All this assumes I have the optimistic workings of methods correct in my understanding.

Or you could just do it manually - in your client side method call, use an action pattern - update the local collection, run the method, then either roll back if it fails, or leave it if the method succeeds. It should be relatively easy to create some sort of tooling to make this easy to do for multiple collections’ CRUD methods.

I’m still a big fan of pub/sub and optimistic UI, but then again I don’t have that many users yet and most of my data does benefit from being reactive.

I don’t worry too much about polluting shared client/server methods with Meteor.isServer, because A) security by obscurity is a fallacy (provided any private api keys are securely stored in Meteor.settings.private, etc); and B) I dynamically import only the methods I need for a particular route or component, so size isn’t really an issue.

For the dyamic import I store all my shared methods in /imports/methods/ grouped into logical files for dynamic importing. e.g. I have all my admin methods (which are only used by logged-in admins) in one file, and then import that file in the main admin component. The server imports all of the files.

For this reason, my landing page which consists of only links to other routes does not contain any methods at all in the initial js bundle.

I do also have some server only methods which only make sense on the server, e.g. credit card payments, etc. These are all in /server/methods/... and so automatically imported into the server bundle. I prefix the names of all these methods with server. so it’s obvious that they are server only.

If you really wanted to hide your business logic, or minimize the size of the js bundle or dynamic imports, then you could embed submethods within your shared methods:

Meteor.methods({
  'doSomething': function() {
    // validate auth and parameters...
    // then...
    Meteor.isServer && Meteor.call('server.doSomething.pre', ...);
    // do something public to update the local UI quickly
    // then...
    Meteor.isServer && Meteor.call('server.doSomething.post', ...);
    return something;
  },

Alternatively, there’s nothing stopping you from importing completely different method code but with the same name on the client compared to the server - as long as they do the same thing from the client’s POV.

One way of doing it is by keeping your collections flat and simple. This could be done by making it more relational and ref stuff by id.

Very interesting takes @wildhart, thanks!

We’ll probably go with adding a few select methods to the client, especially the update methods, so that we can easily get some latency-compensation without a lot of effort.

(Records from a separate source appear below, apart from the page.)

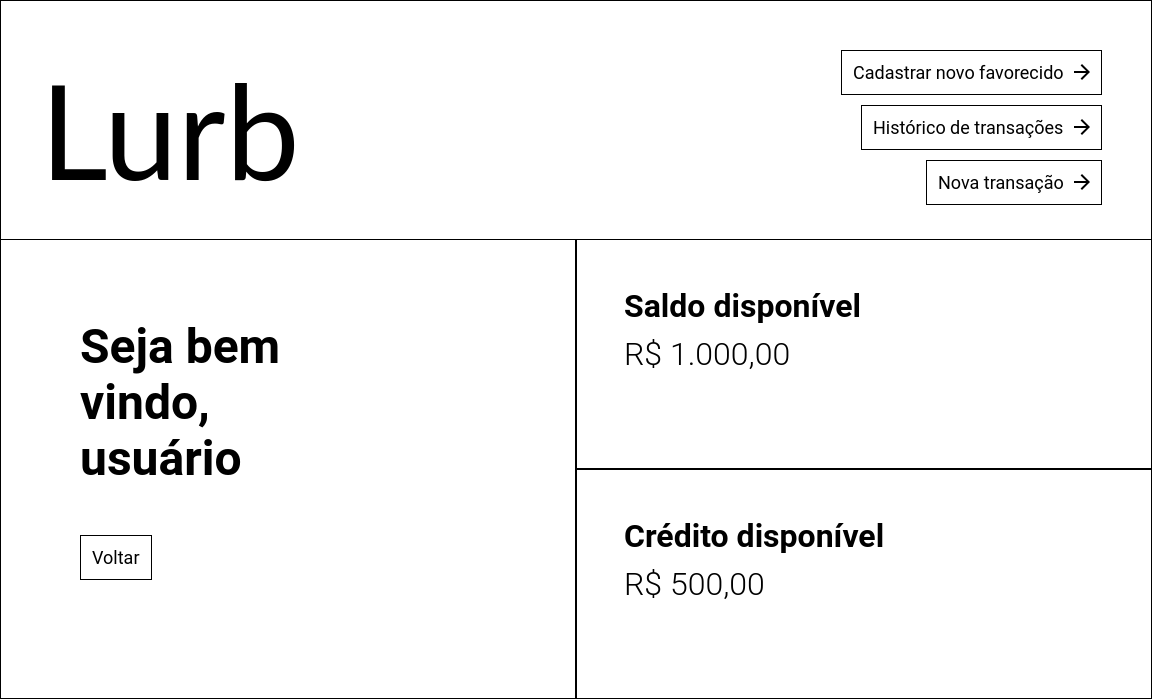
<!DOCTYPE html>
<html lang="pt-BR">
<head>
<meta charset="utf-8">
<title>Lurb</title>
<style>
:root { --ink: #000; --paper: #fff; }
* { box-sizing: border-box; margin: 0; padding: 0; }
html, body { width: 1152px; height: 700px; overflow: hidden; background: var(--paper); }
body { font-family: Roboto, sans-serif; color: var(--ink); }
.dashboard { width: 1152px; height: 699px; display: grid; grid-template-rows: 240px 459px; }
.header {
  display: flex; justify-content: space-between; align-items: flex-start;
  border: 1px solid var(--ink); padding: 49px 49px 0 39px;
}
.brand { font-family: Lato, sans-serif; font-size: 132px; line-height: 152px; font-weight: 400; margin-top: 3px; }
.actions { display: flex; flex-direction: column; align-items: flex-end; gap: 10px; }
.button {
  display: flex; align-items: center; justify-content: space-between;
  height: 45px; padding: 0 7px 0 11px; border: 1px solid var(--ink);
  font-size: 18px; line-height: 21px; white-space: nowrap;
  color: inherit; text-decoration: none;
}
.button svg { width: 24px; height: 24px; margin-top: -1px; fill: var(--ink); flex: none; }
.register { width: 261px; }
.history { width: 241px; }
.transfer { width: 176px; }
.back { width: 72px; margin-top: 48px; }
.panels { display: grid; grid-template-columns: 576px 576px; grid-template-rows: 229px 230px; }
.welcome {
  grid-row: 1 / 3; padding: 79px 79px 0;
  border: solid var(--ink); border-width: 0 1px 1px;
}
.welcome h2 { font-size: 48px; line-height: 56px; font-weight: 700; }
.account {
  display: flex; flex-direction: column; gap: 10px; padding: 47px 47px 0;
  border: 1px solid var(--ink); font-size: 32px; line-height: 38px;
}
.balance { border-top: 0; }
.account h3 { font-size: 32px; font-weight: 700; }
.account p { font-weight: 300; }
</style>
</head>
<body>
<svg width="0" height="0" style="position:absolute" aria-hidden="true">
  <defs>
    <symbol id="arrow" viewBox="0 0 24 24">
      <polygon points="12,4 10.6,5.4 16.2,11 4,11 4,13 16.2,13 10.6,18.6 12,20 20,12"/>
    </symbol>
  </defs>
</svg>
<div class="dashboard">
  <header class="header">
    <h1 class="brand">Lurb</h1>
    <nav class="actions">
      <a class="button register" href="#">Cadastrar novo favorecido <svg aria-hidden="true"><use href="#arrow"/></svg></a>
      <a class="button history" href="#">Histórico de transações <svg aria-hidden="true"><use href="#arrow"/></svg></a>
      <a class="button transfer" href="#">Nova transação <svg aria-hidden="true"><use href="#arrow"/></svg></a>
    </nav>
  </header>
  <main class="panels">
    <section class="welcome">
      <h2>Seja bem<br>vindo,<br>usuário</h2>
      <a class="button back" href="#">Voltar</a>
    </section>
    <section class="account balance">
      <h3>Saldo disponível</h3>
      <p>R$ 1.000,00</p>
    </section>
    <section class="account credit">
      <h3>Crédito disponível</h3>
      <p>R$ 500,00</p>
    </section>
  </main>
</div>
</body>
</html>
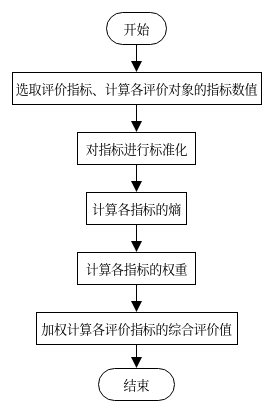
<!DOCTYPE html>
<html lang="zh-CN">
<head>
<meta charset="utf-8">
<title>综合评价流程图</title>
<style>
:root { --ink: #000; --paper: #fff; }
* { box-sizing: border-box; margin: 0; padding: 0; }
html, body { width: 273px; height: 413px; overflow: hidden; background: var(--paper); }
.flowchart {
  display: flex; flex-direction: column; align-items: center;
  width: 273px; height: 413px; padding-top: 12px;
  color: var(--ink);
  font: 13px/1 "Noto Serif CJK SC", "Noto Serif CJK JP", serif;
  letter-spacing: -0.3px; white-space: nowrap;
}
.step, .terminal {
  display: flex; flex: none; align-items: center; justify-content: center;
  height: 33px; border: 1px solid var(--ink); background: var(--paper);
}
.terminal { border-radius: 17px; letter-spacing: 0; }
.start { width: 61px; }
.select { width: 250px; }
.normalize, .weight { width: 119px; }
.entropy { width: 101px; }
.score { width: 202px; }
.end { width: 77px; }
.arrow { display: block; flex: none; width: 13px; height: 27px; }
.arrow.short { height: 23px; }
</style>
</head>
<body>
<main class="flowchart">
  <div class="terminal start">开始</div>
  <svg class="arrow" viewBox="-6 -27 13 27" aria-hidden="true">
    <defs>
      <g id="arrow-down">
        <rect x="0" y="-28" width="1" height="20" fill="var(--ink)"/>
        <polygon points="-5,-11 6,-11 0.5,0" fill="var(--ink)"/>
      </g>
    </defs>
    <use href="#arrow-down"/>
  </svg>
  <div class="step select">选取评价指标、计算各评价对象的指标数值</div>
  <svg class="arrow" viewBox="-6 -27 13 27" aria-hidden="true"><use href="#arrow-down"/></svg>
  <div class="step normalize">对指标进行标准化</div>
  <svg class="arrow" viewBox="-6 -27 13 27" aria-hidden="true"><use href="#arrow-down"/></svg>
  <div class="step entropy">计算各指标的熵</div>
  <svg class="arrow" viewBox="-6 -27 13 27" aria-hidden="true"><use href="#arrow-down"/></svg>
  <div class="step weight">计算各指标的权重</div>
  <svg class="arrow" viewBox="-6 -27 13 27" aria-hidden="true"><use href="#arrow-down"/></svg>
  <div class="step score">加权计算各评价指标的综合评价值</div>
  <svg class="arrow short" viewBox="-6 -23 13 23" aria-hidden="true"><use href="#arrow-down"/></svg>
  <div class="terminal end">结束</div>
</main>
</body>
</html>
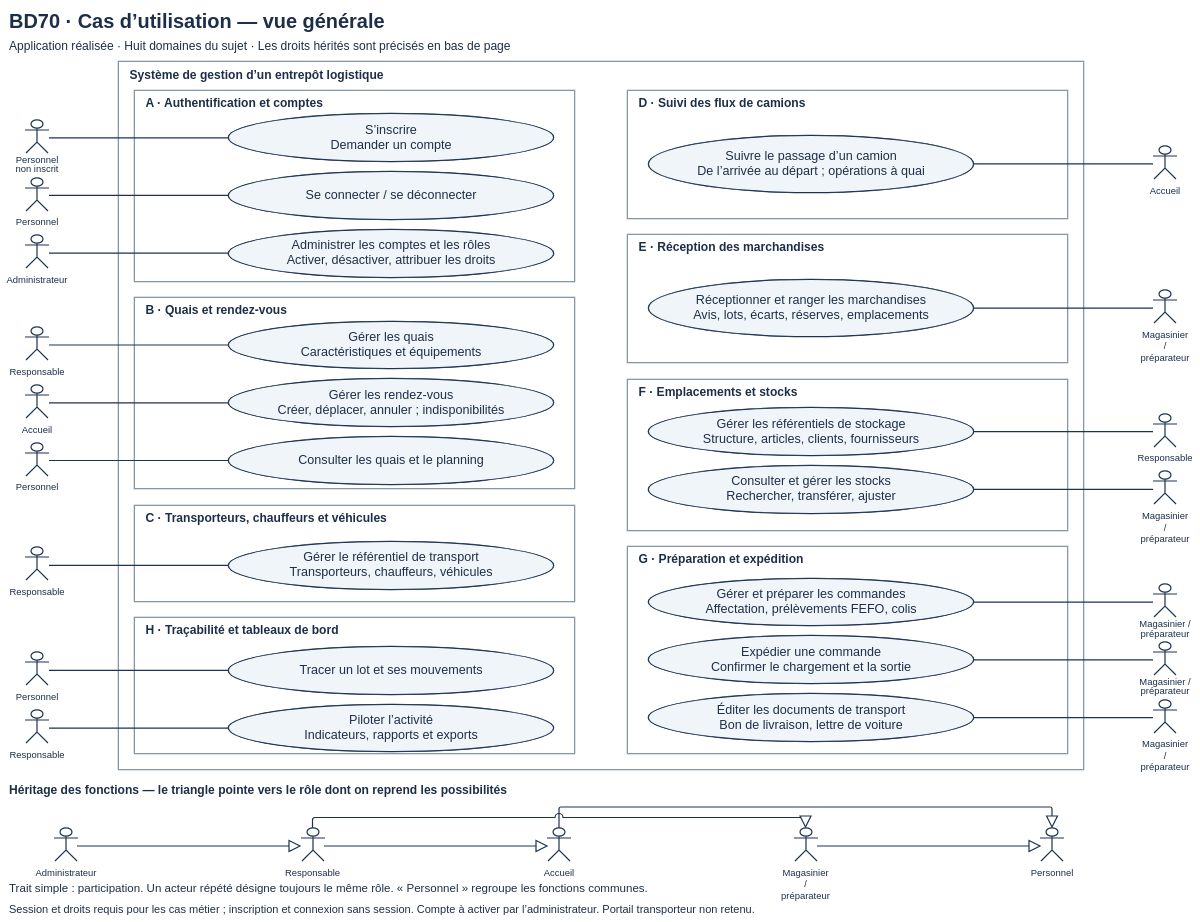
<!DOCTYPE html>
<html lang="fr">
<head>
<meta charset="utf-8">
<title>BD70 · Cas d’utilisation — vue générale</title>
<style>
:root {
  --ink: #1d2f48;
  --stroke: #1e3350;
  --frame: #8797a8;
  --case: #f0f5fa;
  --paper: #ffffff;
}
* { box-sizing: border-box; margin: 0; padding: 0; }
html, body { width: 1200px; height: 922px; overflow: hidden; background: var(--paper); }
body { font-family: "Liberation Sans", Arial, sans-serif; color: var(--ink); }
.sheet { position: relative; width: 1200px; height: 922px; padding: 9px; overflow: hidden; }
h1 { position: relative; top: -0.5px; font-size: 19.95px; line-height: 24px; }
h2, h3, .subtitle { font-size: 12.07px; line-height: 16px; white-space: nowrap; }
.subtitle { margin-top: 5px; }

.system { width: 966px; height: 709px; margin: 7px 0 0 109px; padding: 5px 15px 0; }
.system, .domain { border: 1px solid var(--frame); box-shadow: 0 0 0 0.3px var(--frame); }
.system > h2 { margin: 0 0 7px -4.5px; }
.columns { display: flex; gap: 52px; }
.column { display: flex; flex-direction: column; gap: 15.25px; width: 441px; }
.domain { height: var(--height); }
.domain h3 { height: var(--lead); padding: 4px 0 0 10.5px; }
.cases { display: flex; flex-direction: column; gap: 9.05px; list-style: none; padding-left: 93px; }
.column.right .cases { padding-left: 20px; }
.case {
  display: flex; align-items: center; justify-content: center;
  width: 326px; height: 48.7px; border: 1px solid var(--stroke); border-radius: 50%;
  box-shadow: 0 0 0 0.3px var(--stroke); background: var(--case);
  font-size: 12.6px; line-height: 15px; text-align: center; white-space: nowrap;
}
.case.tall { height: 58.2px; }

.inheritance-title { margin-top: 12px; }
.notes { margin-top: 82px; white-space: nowrap; line-height: 16px; }
.notes p { font-size: 11.55px; }
.notes p + p { font-size: 11.02px; margin-top: 4.5px; }

.links { position: absolute; left: 0; top: 0; fill: none; stroke: var(--stroke); stroke-width: 1.2; }
.links .tip { fill: var(--paper); }
.actor {
  position: absolute; left: calc(var(--x) * 1px - 40px); top: calc(var(--y) * 1px - 20px);
  width: 80px; text-align: center; font-size: 9.45px; line-height: 11.4px; white-space: nowrap;
}
.actor svg { display: block; margin-bottom: 4.8px; fill: none; stroke: var(--stroke); stroke-width: 1.2; }
.actor.compact { line-height: 9.5px; }
.actor.compact svg { margin-bottom: 1px; }
.defs { position: absolute; width: 0; height: 0; }
</style>
</head>
<body>
<svg class="defs" aria-hidden="true">
  <defs>
    <g id="stickman">
      <ellipse cx="40" cy="6" rx="6" ry="4.2"/>
      <path d="M40 10.2V24M28 12H52M29 35L40 24L51 35"/>
    </g>
  </defs>
</svg>
<main class="sheet">
  <header>
    <h1>BD70 · Cas d’utilisation — vue générale</h1>
    <p class="subtitle">Application réalisée · Huit domaines du sujet · Les droits hérités sont précisés en bas de page</p>
  </header>

  <section class="system">
    <h2>Système de gestion d’un entrepôt logistique</h2>
    <div class="columns">
      <div class="column left">
        <section class="domain" style="--height:192px;--lead:22.4px">
          <h3>A · Authentification et comptes</h3>
          <ul class="cases">
            <li class="case">S’inscrire<br>Demander un compte</li>
            <li class="case">Se connecter / se déconnecter</li>
            <li class="case">Administrer les comptes et les rôles<br>Activer, désactiver, attribuer les droits</li>
          </ul>
        </section>
        <section class="domain" style="--height:192px;--lead:22.4px">
          <h3>B · Quais et rendez-vous</h3>
          <ul class="cases">
            <li class="case">Gérer les quais<br>Caractéristiques et équipements</li>
            <li class="case">Gérer les rendez-vous<br>Créer, déplacer, annuler ; indisponibilités</li>
            <li class="case">Consulter les quais et le planning</li>
          </ul>
        </section>
        <section class="domain" style="--height:97.5px;--lead:35.5px">
          <h3>C · Transporteurs, chauffeurs et véhicules</h3>
          <ul class="cases">
            <li class="case">Gérer le référentiel de transport<br>Transporteurs, chauffeurs, véhicules</li>
          </ul>
        </section>
        <section class="domain" style="--height:137px;--lead:27.8px">
          <h3>H · Traçabilité et tableaux de bord</h3>
          <ul class="cases">
            <li class="case">Tracer un lot et ses mouvements</li>
            <li class="case">Piloter l’activité<br>Indicateurs, rapports et exports</li>
          </ul>
        </section>
      </div>
      <div class="column right">
        <section class="domain" style="--height:129px;--lead:43.7px">
          <h3>D · Suivi des flux de camions</h3>
          <ul class="cases">
            <li class="case tall">Suivre le passage d’un camion<br>De l’arrivée au départ ; opérations à quai</li>
          </ul>
        </section>
        <section class="domain" style="--height:129px;--lead:43.7px">
          <h3>E · Réception des marchandises</h3>
          <ul class="cases">
            <li class="case tall">Réceptionner et ranger les marchandises<br>Avis, lots, écarts, réserves, emplacements</li>
          </ul>
        </section>
        <section class="domain" style="--height:152.5px;--lead:27.8px">
          <h3>F · Emplacements et stocks</h3>
          <ul class="cases">
            <li class="case">Gérer les référentiels de stockage<br>Structure, articles, clients, fournisseurs</li>
            <li class="case">Consulter et gérer les stocks<br>Rechercher, transférer, ajuster</li>
          </ul>
        </section>
        <section class="domain" style="--height:208px;--lead:30.5px">
          <h3>G · Préparation et expédition</h3>
          <ul class="cases">
            <li class="case">Gérer et préparer les commandes<br>Affectation, prélèvements FEFO, colis</li>
            <li class="case">Expédier une commande<br>Confirmer le chargement et la sortie</li>
            <li class="case">Éditer les documents de transport<br>Bon de livraison, lettre de voiture</li>
          </ul>
        </section>
      </div>
    </div>
  </section>

  <h2 class="inheritance-title">Héritage des fonctions — le triangle pointe vers le rôle dont on reprend les possibilités</h2>
  <footer class="notes">
    <p>Trait simple : participation. Un acteur répété désigne toujours le même rôle. « Personnel » regroupe les fonctions communes.</p>
    <p>Session et droits requis pour les cas métier ; inscription et connexion sans session. Compte à activer par l’administrateur. Portail transporteur non retenu.</p>
  </footer>

  <svg class="links" width="1200" height="922" viewBox="0 0 1200 922" aria-hidden="true">
    <g class="participation">
      <path d="M49 137.8H228M49 195.4H228M49 253.2H228"/>
      <path d="M49 345H228M49 402.8H228M49 460.5H228"/>
      <path d="M49 565.4H228M49 670.4H228M49 728.1H228"/>
      <path d="M974 163.8H1153M974 308.1H1153"/>
      <path d="M974 431.6H1153M974 489.4H1153"/>
      <path d="M974 602.1H1153M974 659.9H1153M974 717.6H1153"/>
    </g>
    <g class="inheritance">
      <path d="M77 846H289M324 846H536M817 846H1029"/>
      <path d="M312.5 828V820Q312.5 817.5 315 817.5H555A4 4 0 0 1 563 817.5H803Q805.5 817.5 805.5 819"/>
      <path d="M559 828V809Q559 807 561 807H1050Q1052 807 1052 809V816"/>
      <g class="tip">
        <path d="M289 840.5L300 846L289 851.5Z"/>
        <path d="M536 840.5L547 846L536 851.5Z"/>
        <path d="M1029 840.5L1040 846L1029 851.5Z"/>
        <path d="M800 816L805.5 827L811 816Z"/>
        <path d="M1046.5 816L1052 827L1057.5 816Z"/>
      </g>
    </g>
  </svg>

  <div class="actors">
    <div class="actor compact" style="--x:37;--y:137.8"><svg width="80" height="36"><use href="#stickman"/></svg>Personnel<br>non inscrit</div>
    <div class="actor" style="--x:37;--y:195.5"><svg width="80" height="36"><use href="#stickman"/></svg>Personnel</div>
    <div class="actor" style="--x:37;--y:253.2"><svg width="80" height="36"><use href="#stickman"/></svg>Administrateur</div>
    <div class="actor" style="--x:37;--y:345"><svg width="80" height="36"><use href="#stickman"/></svg>Responsable</div>
    <div class="actor" style="--x:37;--y:402.8"><svg width="80" height="36"><use href="#stickman"/></svg>Accueil</div>
    <div class="actor" style="--x:37;--y:460.5"><svg width="80" height="36"><use href="#stickman"/></svg>Personnel</div>
    <div class="actor" style="--x:37;--y:565.4"><svg width="80" height="36"><use href="#stickman"/></svg>Responsable</div>
    <div class="actor" style="--x:37;--y:670.4"><svg width="80" height="36"><use href="#stickman"/></svg>Personnel</div>
    <div class="actor" style="--x:37;--y:728.1"><svg width="80" height="36"><use href="#stickman"/></svg>Responsable</div>

    <div class="actor" style="--x:1165;--y:163.8"><svg width="80" height="36"><use href="#stickman"/></svg>Accueil</div>
    <div class="actor" style="--x:1165;--y:308.1"><svg width="80" height="36"><use href="#stickman"/></svg>Magasinier<br>/<br>préparateur</div>
    <div class="actor" style="--x:1165;--y:431.6"><svg width="80" height="36"><use href="#stickman"/></svg>Responsable</div>
    <div class="actor" style="--x:1165;--y:489.4"><svg width="80" height="36"><use href="#stickman"/></svg>Magasinier<br>/<br>préparateur</div>
    <div class="actor compact" style="--x:1165;--y:602.1"><svg width="80" height="36"><use href="#stickman"/></svg>Magasinier /<br>préparateur</div>
    <div class="actor compact" style="--x:1165;--y:659.9"><svg width="80" height="36"><use href="#stickman"/></svg>Magasinier /<br>préparateur</div>
    <div class="actor" style="--x:1165;--y:717.6"><svg width="80" height="36"><use href="#stickman"/></svg>Magasinier<br>/<br>préparateur</div>

    <div class="actor" style="--x:66;--y:846"><svg width="80" height="36"><use href="#stickman"/></svg>Administrateur</div>
    <div class="actor" style="--x:312.5;--y:846"><svg width="80" height="36"><use href="#stickman"/></svg>Responsable</div>
    <div class="actor" style="--x:559;--y:846"><svg width="80" height="36"><use href="#stickman"/></svg>Accueil</div>
    <div class="actor" style="--x:805.5;--y:846"><svg width="80" height="36"><use href="#stickman"/></svg>Magasinier<br>/<br>préparateur</div>
    <div class="actor" style="--x:1052;--y:846"><svg width="80" height="36"><use href="#stickman"/></svg>Personnel</div>
  </div>
</main>
</body>
</html>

We happen to not have the constraint of scaling to tons of users, as our apps provide a lot of value to a very small amount of users. So CPUs are always at low usage :slight_smile: